Without copying any picture, return all lines below exactly.

Stored data entries
***

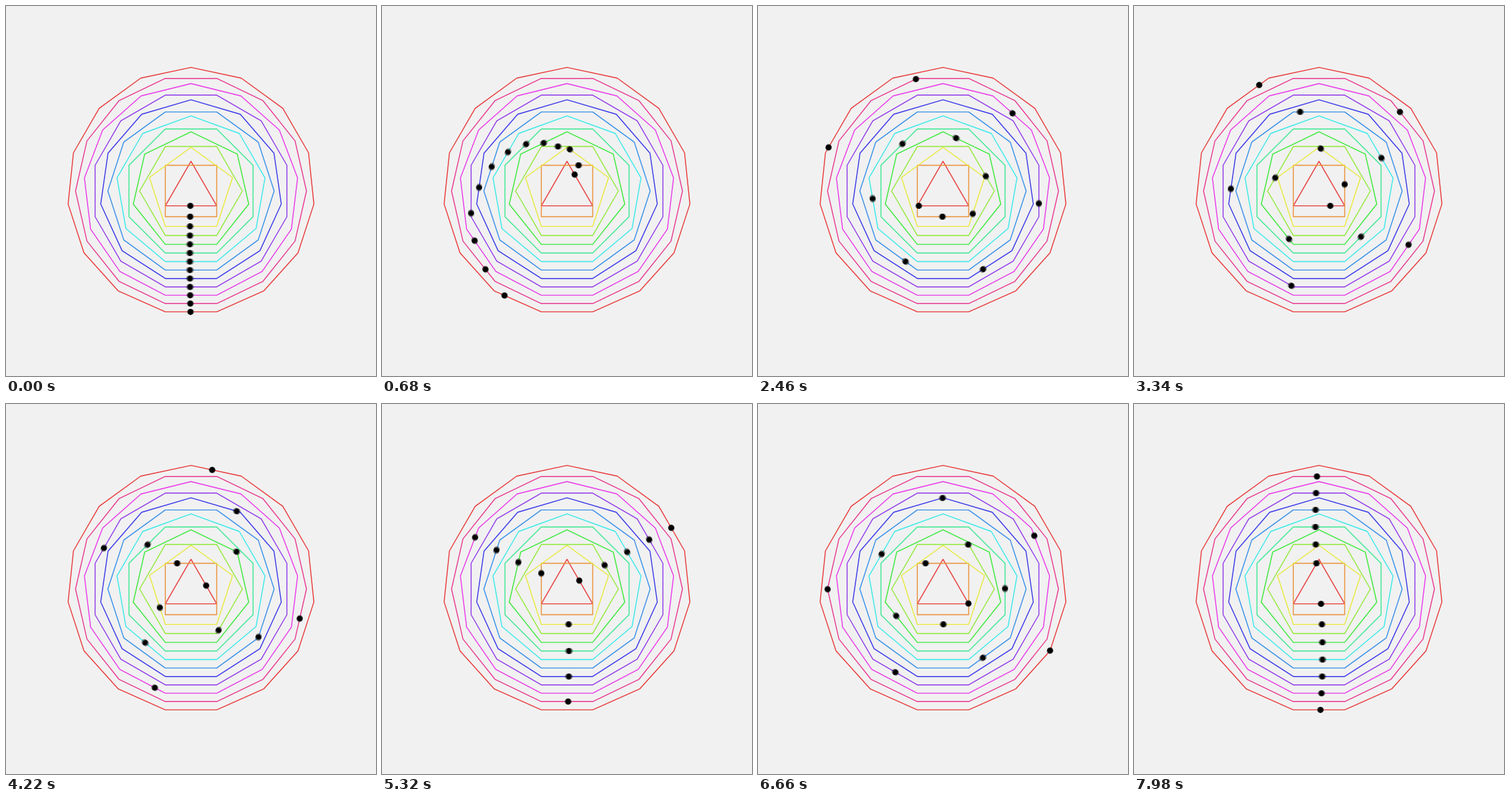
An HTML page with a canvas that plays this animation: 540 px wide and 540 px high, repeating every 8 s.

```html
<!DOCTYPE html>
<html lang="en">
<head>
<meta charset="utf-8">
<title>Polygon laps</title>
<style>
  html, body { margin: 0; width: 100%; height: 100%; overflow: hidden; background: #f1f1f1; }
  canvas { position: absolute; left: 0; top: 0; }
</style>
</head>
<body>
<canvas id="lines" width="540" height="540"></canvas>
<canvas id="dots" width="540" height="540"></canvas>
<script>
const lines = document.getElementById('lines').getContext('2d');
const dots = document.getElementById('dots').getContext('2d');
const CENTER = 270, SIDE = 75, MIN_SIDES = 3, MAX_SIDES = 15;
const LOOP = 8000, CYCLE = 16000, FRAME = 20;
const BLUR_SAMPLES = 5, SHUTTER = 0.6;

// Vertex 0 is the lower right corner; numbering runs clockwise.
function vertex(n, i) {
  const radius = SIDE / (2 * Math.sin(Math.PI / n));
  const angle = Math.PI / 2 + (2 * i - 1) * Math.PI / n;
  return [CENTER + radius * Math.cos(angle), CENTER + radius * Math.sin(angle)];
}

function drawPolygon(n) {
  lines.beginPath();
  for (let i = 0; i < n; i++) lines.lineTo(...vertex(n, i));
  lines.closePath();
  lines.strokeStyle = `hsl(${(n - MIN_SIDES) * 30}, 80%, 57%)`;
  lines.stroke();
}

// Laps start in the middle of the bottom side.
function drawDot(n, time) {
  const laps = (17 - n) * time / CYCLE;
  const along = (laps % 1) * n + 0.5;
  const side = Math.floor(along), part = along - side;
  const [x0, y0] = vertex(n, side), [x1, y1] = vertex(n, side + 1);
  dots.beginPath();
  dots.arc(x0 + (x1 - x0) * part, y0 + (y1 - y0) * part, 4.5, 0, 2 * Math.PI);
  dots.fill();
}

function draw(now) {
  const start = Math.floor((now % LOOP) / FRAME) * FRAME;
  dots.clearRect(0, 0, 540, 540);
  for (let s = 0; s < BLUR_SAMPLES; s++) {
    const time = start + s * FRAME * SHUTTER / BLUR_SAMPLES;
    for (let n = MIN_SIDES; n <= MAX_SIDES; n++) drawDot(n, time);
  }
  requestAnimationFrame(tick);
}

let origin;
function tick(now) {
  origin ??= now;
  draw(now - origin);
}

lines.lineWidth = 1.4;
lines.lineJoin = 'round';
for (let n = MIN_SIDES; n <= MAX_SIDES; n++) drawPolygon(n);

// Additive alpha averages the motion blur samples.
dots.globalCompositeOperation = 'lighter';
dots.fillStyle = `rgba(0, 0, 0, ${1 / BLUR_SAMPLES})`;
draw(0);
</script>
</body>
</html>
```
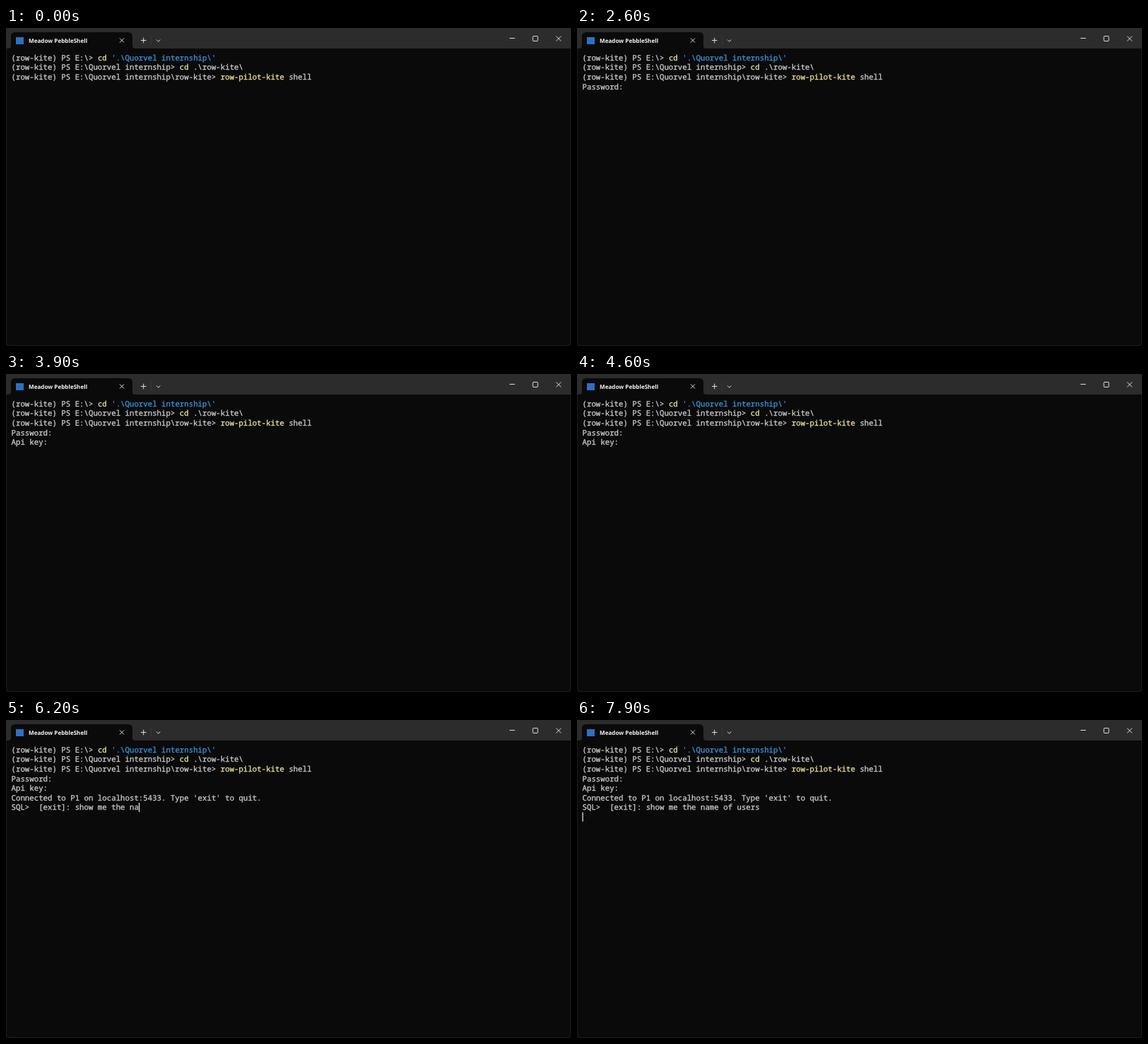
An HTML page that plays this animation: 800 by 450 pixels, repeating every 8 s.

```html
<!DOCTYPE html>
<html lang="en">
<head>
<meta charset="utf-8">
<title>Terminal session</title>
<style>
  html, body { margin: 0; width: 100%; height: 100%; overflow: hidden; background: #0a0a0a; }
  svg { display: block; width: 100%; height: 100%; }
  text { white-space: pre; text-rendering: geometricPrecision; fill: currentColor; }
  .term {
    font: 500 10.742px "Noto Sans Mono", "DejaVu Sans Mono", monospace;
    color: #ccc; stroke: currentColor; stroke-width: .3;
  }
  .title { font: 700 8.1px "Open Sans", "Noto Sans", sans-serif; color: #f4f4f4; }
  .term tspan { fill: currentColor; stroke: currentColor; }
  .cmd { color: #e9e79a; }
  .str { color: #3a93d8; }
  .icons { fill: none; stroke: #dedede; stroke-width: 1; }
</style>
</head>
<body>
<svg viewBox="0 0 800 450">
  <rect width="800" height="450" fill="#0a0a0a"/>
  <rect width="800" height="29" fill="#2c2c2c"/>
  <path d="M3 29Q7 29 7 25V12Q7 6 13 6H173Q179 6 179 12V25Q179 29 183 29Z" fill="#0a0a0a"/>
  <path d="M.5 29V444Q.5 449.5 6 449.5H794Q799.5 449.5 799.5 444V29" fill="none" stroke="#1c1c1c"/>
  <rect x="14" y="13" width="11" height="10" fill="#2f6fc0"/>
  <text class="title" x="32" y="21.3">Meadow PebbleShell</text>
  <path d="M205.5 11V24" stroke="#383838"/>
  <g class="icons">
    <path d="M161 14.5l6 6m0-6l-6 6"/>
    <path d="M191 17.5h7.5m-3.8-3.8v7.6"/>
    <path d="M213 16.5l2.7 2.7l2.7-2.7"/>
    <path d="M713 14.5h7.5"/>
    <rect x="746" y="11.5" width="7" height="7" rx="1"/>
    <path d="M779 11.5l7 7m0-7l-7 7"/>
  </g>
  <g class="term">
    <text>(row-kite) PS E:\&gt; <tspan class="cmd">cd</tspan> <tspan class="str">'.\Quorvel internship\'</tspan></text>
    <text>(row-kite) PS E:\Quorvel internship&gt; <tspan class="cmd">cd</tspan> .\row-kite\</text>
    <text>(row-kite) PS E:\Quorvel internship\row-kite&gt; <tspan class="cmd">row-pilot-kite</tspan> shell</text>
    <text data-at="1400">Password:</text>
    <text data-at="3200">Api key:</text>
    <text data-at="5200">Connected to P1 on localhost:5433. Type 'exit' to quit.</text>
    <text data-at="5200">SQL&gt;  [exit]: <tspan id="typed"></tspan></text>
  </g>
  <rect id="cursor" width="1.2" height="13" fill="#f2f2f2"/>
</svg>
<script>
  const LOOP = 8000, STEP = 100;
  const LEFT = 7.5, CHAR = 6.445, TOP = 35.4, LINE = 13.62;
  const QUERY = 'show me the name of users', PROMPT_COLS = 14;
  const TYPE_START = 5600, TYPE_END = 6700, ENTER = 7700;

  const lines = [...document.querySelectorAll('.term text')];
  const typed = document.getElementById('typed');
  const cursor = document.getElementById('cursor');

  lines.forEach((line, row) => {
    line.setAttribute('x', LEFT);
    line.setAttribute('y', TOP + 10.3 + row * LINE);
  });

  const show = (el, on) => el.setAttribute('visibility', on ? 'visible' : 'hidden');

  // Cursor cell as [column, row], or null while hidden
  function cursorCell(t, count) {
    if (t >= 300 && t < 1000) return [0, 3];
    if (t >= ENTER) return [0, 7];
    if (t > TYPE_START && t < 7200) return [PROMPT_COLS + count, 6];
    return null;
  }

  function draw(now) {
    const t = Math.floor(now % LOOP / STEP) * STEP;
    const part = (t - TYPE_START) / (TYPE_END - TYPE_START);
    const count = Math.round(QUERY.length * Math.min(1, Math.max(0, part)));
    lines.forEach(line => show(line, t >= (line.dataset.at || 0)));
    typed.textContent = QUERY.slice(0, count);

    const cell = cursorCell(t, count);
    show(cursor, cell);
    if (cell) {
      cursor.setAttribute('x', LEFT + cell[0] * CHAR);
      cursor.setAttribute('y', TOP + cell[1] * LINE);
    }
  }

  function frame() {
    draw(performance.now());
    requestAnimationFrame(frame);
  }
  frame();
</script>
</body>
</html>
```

***

_Result for this task_
An HTML page with a canvas that plays this animation: 540 px wide and 540 px high, repeating every 8 s.

```html
<!DOCTYPE html>
<html lang="en">
<head>
<meta charset="utf-8">
<title>Polygon laps</title>
<style>
  html, body { margin: 0; width: 100%; height: 100%; overflow: hidden; background: #f1f1f1; }
  canvas { position: absolute; left: 0; top: 0; }
</style>
</head>
<body>
<canvas id="lines" width="540" height="540"></canvas>
<canvas id="dots" width="540" height="540"></canvas>
<script>
const lines = document.getElementById('lines').getContext('2d');
const dots = document.getElementById('dots').getContext('2d');
const CENTER = 270, SIDE = 75, MIN_SIDES = 3, MAX_SIDES = 15;
const LOOP = 8000, CYCLE = 16000, FRAME = 20;
const BLUR_SAMPLES = 5, SHUTTER = 0.6;

// Vertex 0 is the lower right corner; numbering runs clockwise.
function vertex(n, i) {
  const radius = SIDE / (2 * Math.sin(Math.PI / n));
  const angle = Math.PI / 2 + (2 * i - 1) * Math.PI / n;
  return [CENTER + radius * Math.cos(angle), CENTER + radius * Math.sin(angle)];
}

function drawPolygon(n) {
  lines.beginPath();
  for (let i = 0; i < n; i++) lines.lineTo(...vertex(n, i));
  lines.closePath();
  lines.strokeStyle = `hsl(${(n - MIN_SIDES) * 30}, 80%, 57%)`;
  lines.stroke();
}

// Laps start in the middle of the bottom side.
function drawDot(n, time) {
  const laps = (17 - n) * time / CYCLE;
  const along = (laps % 1) * n + 0.5;
  const side = Math.floor(along), part = along - side;
  const [x0, y0] = vertex(n, side), [x1, y1] = vertex(n, side + 1);
  dots.beginPath();
  dots.arc(x0 + (x1 - x0) * part, y0 + (y1 - y0) * part, 4.5, 0, 2 * Math.PI);
  dots.fill();
}

function draw(now) {
  const start = Math.floor((now % LOOP) / FRAME) * FRAME;
  dots.clearRect(0, 0, 540, 540);
  for (let s = 0; s < BLUR_SAMPLES; s++) {
    const time = start + s * FRAME * SHUTTER / BLUR_SAMPLES;
    for (let n = MIN_SIDES; n <= MAX_SIDES; n++) drawDot(n, time);
  }
  requestAnimationFrame(tick);
}

let origin;
function tick(now) {
  origin ??= now;
  draw(now - origin);
}

lines.lineWidth = 1.4;
lines.lineJoin = 'round';
for (let n = MIN_SIDES; n <= MAX_SIDES; n++) drawPolygon(n);

// Additive alpha averages the motion blur samples.
dots.globalCompositeOperation = 'lighter';
dots.fillStyle = `rgba(0, 0, 0, ${1 / BLUR_SAMPLES})`;
draw(0);
</script>
</body>
</html>
```
An HTML page that plays this animation: 800 by 450 pixels, repeating every 8 s.

```html
<!DOCTYPE html>
<html lang="en">
<head>
<meta charset="utf-8">
<title>Terminal session</title>
<style>
  html, body { margin: 0; width: 100%; height: 100%; overflow: hidden; background: #0a0a0a; }
  svg { display: block; width: 100%; height: 100%; }
  text { white-space: pre; text-rendering: geometricPrecision; fill: currentColor; }
  .term {
    font: 500 10.742px "Noto Sans Mono", "DejaVu Sans Mono", monospace;
    color: #ccc; stroke: currentColor; stroke-width: .3;
  }
  .title { font: 700 8.1px "Open Sans", "Noto Sans", sans-serif; color: #f4f4f4; }
  .term tspan { fill: currentColor; stroke: currentColor; }
  .cmd { color: #e9e79a; }
  .str { color: #3a93d8; }
  .icons { fill: none; stroke: #dedede; stroke-width: 1; }
</style>
</head>
<body>
<svg viewBox="0 0 800 450">
  <rect width="800" height="450" fill="#0a0a0a"/>
  <rect width="800" height="29" fill="#2c2c2c"/>
  <path d="M3 29Q7 29 7 25V12Q7 6 13 6H173Q179 6 179 12V25Q179 29 183 29Z" fill="#0a0a0a"/>
  <path d="M.5 29V444Q.5 449.5 6 449.5H794Q799.5 449.5 799.5 444V29" fill="none" stroke="#1c1c1c"/>
  <rect x="14" y="13" width="11" height="10" fill="#2f6fc0"/>
  <text class="title" x="32" y="21.3">Meadow PebbleShell</text>
  <path d="M205.5 11V24" stroke="#383838"/>
  <g class="icons">
    <path d="M161 14.5l6 6m0-6l-6 6"/>
    <path d="M191 17.5h7.5m-3.8-3.8v7.6"/>
    <path d="M213 16.5l2.7 2.7l2.7-2.7"/>
    <path d="M713 14.5h7.5"/>
    <rect x="746" y="11.5" width="7" height="7" rx="1"/>
    <path d="M779 11.5l7 7m0-7l-7 7"/>
  </g>
  <g class="term">
    <text>(row-kite) PS E:\&gt; <tspan class="cmd">cd</tspan> <tspan class="str">'.\Quorvel internship\'</tspan></text>
    <text>(row-kite) PS E:\Quorvel internship&gt; <tspan class="cmd">cd</tspan> .\row-kite\</text>
    <text>(row-kite) PS E:\Quorvel internship\row-kite&gt; <tspan class="cmd">row-pilot-kite</tspan> shell</text>
    <text data-at="1400">Password:</text>
    <text data-at="3200">Api key:</text>
    <text data-at="5200">Connected to P1 on localhost:5433. Type 'exit' to quit.</text>
    <text data-at="5200">SQL&gt;  [exit]: <tspan id="typed"></tspan></text>
  </g>
  <rect id="cursor" width="1.2" height="13" fill="#f2f2f2"/>
</svg>
<script>
  const LOOP = 8000, STEP = 100;
  const LEFT = 7.5, CHAR = 6.445, TOP = 35.4, LINE = 13.62;
  const QUERY = 'show me the name of users', PROMPT_COLS = 14;
  const TYPE_START = 5600, TYPE_END = 6700, ENTER = 7700;

  const lines = [...document.querySelectorAll('.term text')];
  const typed = document.getElementById('typed');
  const cursor = document.getElementById('cursor');

  lines.forEach((line, row) => {
    line.setAttribute('x', LEFT);
    line.setAttribute('y', TOP + 10.3 + row * LINE);
  });

  const show = (el, on) => el.setAttribute('visibility', on ? 'visible' : 'hidden');

  // Cursor cell as [column, row], or null while hidden
  function cursorCell(t, count) {
    if (t >= 300 && t < 1000) return [0, 3];
    if (t >= ENTER) return [0, 7];
    if (t > TYPE_START && t < 7200) return [PROMPT_COLS + count, 6];
    return null;
  }

  function draw(now) {
    const t = Math.floor(now % LOOP / STEP) * STEP;
    const part = (t - TYPE_START) / (TYPE_END - TYPE_START);
    const count = Math.round(QUERY.length * Math.min(1, Math.max(0, part)));
    lines.forEach(line => show(line, t >= (line.dataset.at || 0)));
    typed.textContent = QUERY.slice(0, count);

    const cell = cursorCell(t, count);
    show(cursor, cell);
    if (cell) {
      cursor.setAttribute('x', LEFT + cell[0] * CHAR);
      cursor.setAttribute('y', TOP + cell[1] * LINE);
    }
  }

  function frame() {
    draw(performance.now());
    requestAnimationFrame(frame);
  }
  frame();
</script>
</body>
</html>
```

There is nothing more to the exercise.